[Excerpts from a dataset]
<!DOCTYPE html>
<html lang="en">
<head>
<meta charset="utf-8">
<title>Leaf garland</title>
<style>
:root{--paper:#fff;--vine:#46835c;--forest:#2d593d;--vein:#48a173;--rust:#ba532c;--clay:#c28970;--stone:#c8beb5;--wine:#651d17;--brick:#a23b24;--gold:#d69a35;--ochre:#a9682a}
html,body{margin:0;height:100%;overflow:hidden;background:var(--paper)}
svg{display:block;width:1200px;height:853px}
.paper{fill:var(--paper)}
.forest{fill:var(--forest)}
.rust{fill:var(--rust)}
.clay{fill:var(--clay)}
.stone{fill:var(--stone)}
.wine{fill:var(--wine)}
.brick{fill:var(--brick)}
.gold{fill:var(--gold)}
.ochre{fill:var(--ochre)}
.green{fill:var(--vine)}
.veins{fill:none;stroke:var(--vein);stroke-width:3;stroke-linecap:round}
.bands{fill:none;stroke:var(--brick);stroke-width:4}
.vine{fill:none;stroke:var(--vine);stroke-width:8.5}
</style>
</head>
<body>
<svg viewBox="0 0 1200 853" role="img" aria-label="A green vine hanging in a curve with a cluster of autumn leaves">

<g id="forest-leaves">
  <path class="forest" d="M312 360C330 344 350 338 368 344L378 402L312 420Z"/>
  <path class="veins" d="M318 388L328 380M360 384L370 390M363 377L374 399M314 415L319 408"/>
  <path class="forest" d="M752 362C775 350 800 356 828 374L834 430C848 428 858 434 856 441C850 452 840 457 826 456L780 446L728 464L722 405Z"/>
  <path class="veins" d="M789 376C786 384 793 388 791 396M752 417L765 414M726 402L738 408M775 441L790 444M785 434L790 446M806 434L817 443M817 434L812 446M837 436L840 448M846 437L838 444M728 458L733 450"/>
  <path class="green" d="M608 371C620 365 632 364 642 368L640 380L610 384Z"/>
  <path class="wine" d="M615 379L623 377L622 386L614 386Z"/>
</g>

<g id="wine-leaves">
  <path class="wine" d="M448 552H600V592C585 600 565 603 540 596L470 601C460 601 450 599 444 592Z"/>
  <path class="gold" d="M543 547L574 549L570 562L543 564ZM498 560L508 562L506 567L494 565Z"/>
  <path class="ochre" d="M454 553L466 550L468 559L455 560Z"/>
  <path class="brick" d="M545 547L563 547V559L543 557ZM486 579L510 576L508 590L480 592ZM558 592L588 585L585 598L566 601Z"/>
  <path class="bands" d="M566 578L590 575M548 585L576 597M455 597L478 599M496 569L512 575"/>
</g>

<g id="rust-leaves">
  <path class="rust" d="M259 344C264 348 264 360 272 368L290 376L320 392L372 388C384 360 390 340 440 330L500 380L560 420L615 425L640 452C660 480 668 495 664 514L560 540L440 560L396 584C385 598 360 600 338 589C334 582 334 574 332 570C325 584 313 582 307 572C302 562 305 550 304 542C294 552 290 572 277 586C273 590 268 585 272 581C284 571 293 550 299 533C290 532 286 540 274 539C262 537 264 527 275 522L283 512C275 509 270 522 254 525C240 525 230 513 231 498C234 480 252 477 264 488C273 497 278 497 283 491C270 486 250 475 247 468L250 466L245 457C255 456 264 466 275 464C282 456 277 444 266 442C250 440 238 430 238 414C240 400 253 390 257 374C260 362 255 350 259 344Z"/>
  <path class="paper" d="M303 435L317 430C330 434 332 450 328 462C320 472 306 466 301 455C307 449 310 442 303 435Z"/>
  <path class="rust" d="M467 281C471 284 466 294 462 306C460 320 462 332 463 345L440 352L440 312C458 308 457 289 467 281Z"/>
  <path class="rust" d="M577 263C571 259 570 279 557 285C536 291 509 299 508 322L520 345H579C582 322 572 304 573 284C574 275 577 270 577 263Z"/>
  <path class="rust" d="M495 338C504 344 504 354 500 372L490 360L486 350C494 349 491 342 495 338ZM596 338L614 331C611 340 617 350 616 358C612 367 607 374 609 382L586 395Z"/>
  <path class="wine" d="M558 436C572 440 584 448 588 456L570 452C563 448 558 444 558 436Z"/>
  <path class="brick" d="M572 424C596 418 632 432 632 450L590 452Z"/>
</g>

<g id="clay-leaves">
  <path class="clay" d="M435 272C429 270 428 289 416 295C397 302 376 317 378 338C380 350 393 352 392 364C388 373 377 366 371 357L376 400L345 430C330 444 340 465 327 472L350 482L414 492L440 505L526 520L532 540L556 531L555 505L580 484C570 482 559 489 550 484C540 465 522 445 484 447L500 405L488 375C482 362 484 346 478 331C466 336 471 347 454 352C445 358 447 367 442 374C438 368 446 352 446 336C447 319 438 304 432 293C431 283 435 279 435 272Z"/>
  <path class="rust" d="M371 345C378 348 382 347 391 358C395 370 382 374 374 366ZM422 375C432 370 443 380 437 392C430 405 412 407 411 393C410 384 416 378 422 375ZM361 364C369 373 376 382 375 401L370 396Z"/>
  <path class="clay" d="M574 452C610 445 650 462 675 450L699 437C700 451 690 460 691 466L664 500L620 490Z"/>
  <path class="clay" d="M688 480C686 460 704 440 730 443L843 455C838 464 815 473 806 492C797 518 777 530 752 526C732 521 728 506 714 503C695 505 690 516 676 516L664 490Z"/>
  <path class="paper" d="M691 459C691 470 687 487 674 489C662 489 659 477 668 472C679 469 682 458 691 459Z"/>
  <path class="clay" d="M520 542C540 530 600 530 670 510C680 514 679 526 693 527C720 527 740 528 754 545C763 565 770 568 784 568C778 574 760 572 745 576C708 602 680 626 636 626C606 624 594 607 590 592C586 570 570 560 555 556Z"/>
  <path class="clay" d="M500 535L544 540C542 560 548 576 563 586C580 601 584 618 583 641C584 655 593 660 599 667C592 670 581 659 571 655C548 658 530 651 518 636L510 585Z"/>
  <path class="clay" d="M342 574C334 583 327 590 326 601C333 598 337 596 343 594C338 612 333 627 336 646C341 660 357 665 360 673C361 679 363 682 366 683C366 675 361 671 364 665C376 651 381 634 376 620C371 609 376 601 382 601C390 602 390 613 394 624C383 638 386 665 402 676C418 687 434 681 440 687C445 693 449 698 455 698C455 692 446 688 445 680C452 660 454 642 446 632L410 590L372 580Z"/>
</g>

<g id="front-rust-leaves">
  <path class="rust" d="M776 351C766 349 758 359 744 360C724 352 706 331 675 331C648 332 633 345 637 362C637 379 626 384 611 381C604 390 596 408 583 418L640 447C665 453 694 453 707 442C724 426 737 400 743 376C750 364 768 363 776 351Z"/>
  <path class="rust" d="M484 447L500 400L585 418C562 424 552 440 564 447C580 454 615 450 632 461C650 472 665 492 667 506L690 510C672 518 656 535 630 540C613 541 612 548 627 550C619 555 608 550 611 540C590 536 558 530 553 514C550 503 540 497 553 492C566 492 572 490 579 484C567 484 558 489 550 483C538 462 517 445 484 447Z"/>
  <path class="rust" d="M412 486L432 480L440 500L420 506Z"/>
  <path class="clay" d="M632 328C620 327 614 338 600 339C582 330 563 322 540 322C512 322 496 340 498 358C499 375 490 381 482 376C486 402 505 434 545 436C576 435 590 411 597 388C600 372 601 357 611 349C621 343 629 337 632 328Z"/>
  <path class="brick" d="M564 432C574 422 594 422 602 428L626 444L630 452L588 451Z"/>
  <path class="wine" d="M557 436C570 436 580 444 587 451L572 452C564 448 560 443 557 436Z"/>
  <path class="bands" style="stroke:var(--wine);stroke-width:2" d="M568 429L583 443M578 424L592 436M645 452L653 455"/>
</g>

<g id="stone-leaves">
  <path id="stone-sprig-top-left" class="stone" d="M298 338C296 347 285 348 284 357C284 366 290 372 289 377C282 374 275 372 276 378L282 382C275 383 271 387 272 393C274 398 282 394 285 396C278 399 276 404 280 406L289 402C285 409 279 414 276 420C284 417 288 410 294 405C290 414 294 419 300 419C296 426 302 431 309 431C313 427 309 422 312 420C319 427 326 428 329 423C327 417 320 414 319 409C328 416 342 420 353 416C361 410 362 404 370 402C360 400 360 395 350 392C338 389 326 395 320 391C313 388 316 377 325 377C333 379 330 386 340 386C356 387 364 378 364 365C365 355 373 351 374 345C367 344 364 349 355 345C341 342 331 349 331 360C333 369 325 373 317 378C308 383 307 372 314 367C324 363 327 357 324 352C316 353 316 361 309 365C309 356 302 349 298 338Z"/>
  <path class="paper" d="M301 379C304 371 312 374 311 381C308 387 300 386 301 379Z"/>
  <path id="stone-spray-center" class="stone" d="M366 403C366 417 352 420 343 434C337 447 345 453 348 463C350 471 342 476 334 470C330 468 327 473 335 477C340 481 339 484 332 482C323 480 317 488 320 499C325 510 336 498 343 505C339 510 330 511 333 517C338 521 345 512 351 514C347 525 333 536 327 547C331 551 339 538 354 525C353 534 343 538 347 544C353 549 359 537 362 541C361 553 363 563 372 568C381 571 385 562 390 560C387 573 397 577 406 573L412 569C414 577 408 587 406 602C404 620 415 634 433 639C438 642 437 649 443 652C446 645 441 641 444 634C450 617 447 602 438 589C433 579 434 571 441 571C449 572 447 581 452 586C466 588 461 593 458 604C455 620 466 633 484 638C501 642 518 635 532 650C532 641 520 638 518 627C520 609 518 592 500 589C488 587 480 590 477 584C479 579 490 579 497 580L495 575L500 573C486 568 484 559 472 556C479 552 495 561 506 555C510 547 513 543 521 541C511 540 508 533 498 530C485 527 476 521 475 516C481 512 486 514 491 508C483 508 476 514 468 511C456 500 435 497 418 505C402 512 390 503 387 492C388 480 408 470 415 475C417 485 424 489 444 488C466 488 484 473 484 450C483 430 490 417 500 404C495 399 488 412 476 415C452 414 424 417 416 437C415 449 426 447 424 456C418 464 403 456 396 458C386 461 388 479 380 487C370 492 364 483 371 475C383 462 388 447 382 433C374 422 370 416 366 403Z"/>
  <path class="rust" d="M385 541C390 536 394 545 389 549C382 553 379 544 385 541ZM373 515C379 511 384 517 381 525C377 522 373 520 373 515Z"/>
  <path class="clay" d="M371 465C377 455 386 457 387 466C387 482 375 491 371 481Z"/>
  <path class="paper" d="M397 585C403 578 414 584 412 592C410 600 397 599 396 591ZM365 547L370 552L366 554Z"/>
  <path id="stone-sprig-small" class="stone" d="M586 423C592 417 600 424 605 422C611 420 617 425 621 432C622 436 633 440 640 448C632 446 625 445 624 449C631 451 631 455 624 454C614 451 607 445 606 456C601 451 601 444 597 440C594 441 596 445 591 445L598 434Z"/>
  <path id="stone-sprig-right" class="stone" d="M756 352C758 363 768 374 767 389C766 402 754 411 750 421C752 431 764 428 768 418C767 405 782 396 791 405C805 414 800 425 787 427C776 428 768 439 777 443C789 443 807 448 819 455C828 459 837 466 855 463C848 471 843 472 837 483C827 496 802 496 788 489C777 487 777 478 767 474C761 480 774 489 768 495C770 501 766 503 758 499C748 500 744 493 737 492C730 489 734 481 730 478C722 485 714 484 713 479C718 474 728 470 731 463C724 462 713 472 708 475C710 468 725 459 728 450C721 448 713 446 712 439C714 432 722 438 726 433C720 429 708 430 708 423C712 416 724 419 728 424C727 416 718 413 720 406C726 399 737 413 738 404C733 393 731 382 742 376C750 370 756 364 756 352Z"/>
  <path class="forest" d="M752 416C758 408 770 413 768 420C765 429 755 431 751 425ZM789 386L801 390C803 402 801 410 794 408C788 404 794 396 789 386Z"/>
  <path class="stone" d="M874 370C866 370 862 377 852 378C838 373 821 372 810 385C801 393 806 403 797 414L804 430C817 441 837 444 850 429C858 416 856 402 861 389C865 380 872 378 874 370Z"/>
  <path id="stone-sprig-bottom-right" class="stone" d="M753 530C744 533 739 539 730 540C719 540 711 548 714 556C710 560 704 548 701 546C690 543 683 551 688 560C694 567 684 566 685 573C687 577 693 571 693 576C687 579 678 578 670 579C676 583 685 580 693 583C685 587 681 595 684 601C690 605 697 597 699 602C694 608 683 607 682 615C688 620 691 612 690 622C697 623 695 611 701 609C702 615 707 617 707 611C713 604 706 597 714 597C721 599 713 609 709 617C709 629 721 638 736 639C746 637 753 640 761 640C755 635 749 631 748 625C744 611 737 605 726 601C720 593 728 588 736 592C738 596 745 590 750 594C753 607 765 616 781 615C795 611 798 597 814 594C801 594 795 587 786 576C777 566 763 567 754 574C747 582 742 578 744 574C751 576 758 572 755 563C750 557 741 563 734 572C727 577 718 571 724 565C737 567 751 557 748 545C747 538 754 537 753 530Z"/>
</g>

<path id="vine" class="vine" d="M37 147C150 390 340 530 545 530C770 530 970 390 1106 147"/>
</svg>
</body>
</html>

> WORK TO COMPLETE: In the entries above, find each line with the word "leaves" and show it.

> WRITTEN RESPONSE:
<svg viewBox="0 0 1200 853" role="img" aria-label="A green vine hanging in a curve with a cluster of autumn leaves">
<g id="forest-leaves">
<g id="wine-leaves">
<g id="rust-leaves">
<g id="clay-leaves">
<g id="front-rust-leaves">
<g id="stone-leaves">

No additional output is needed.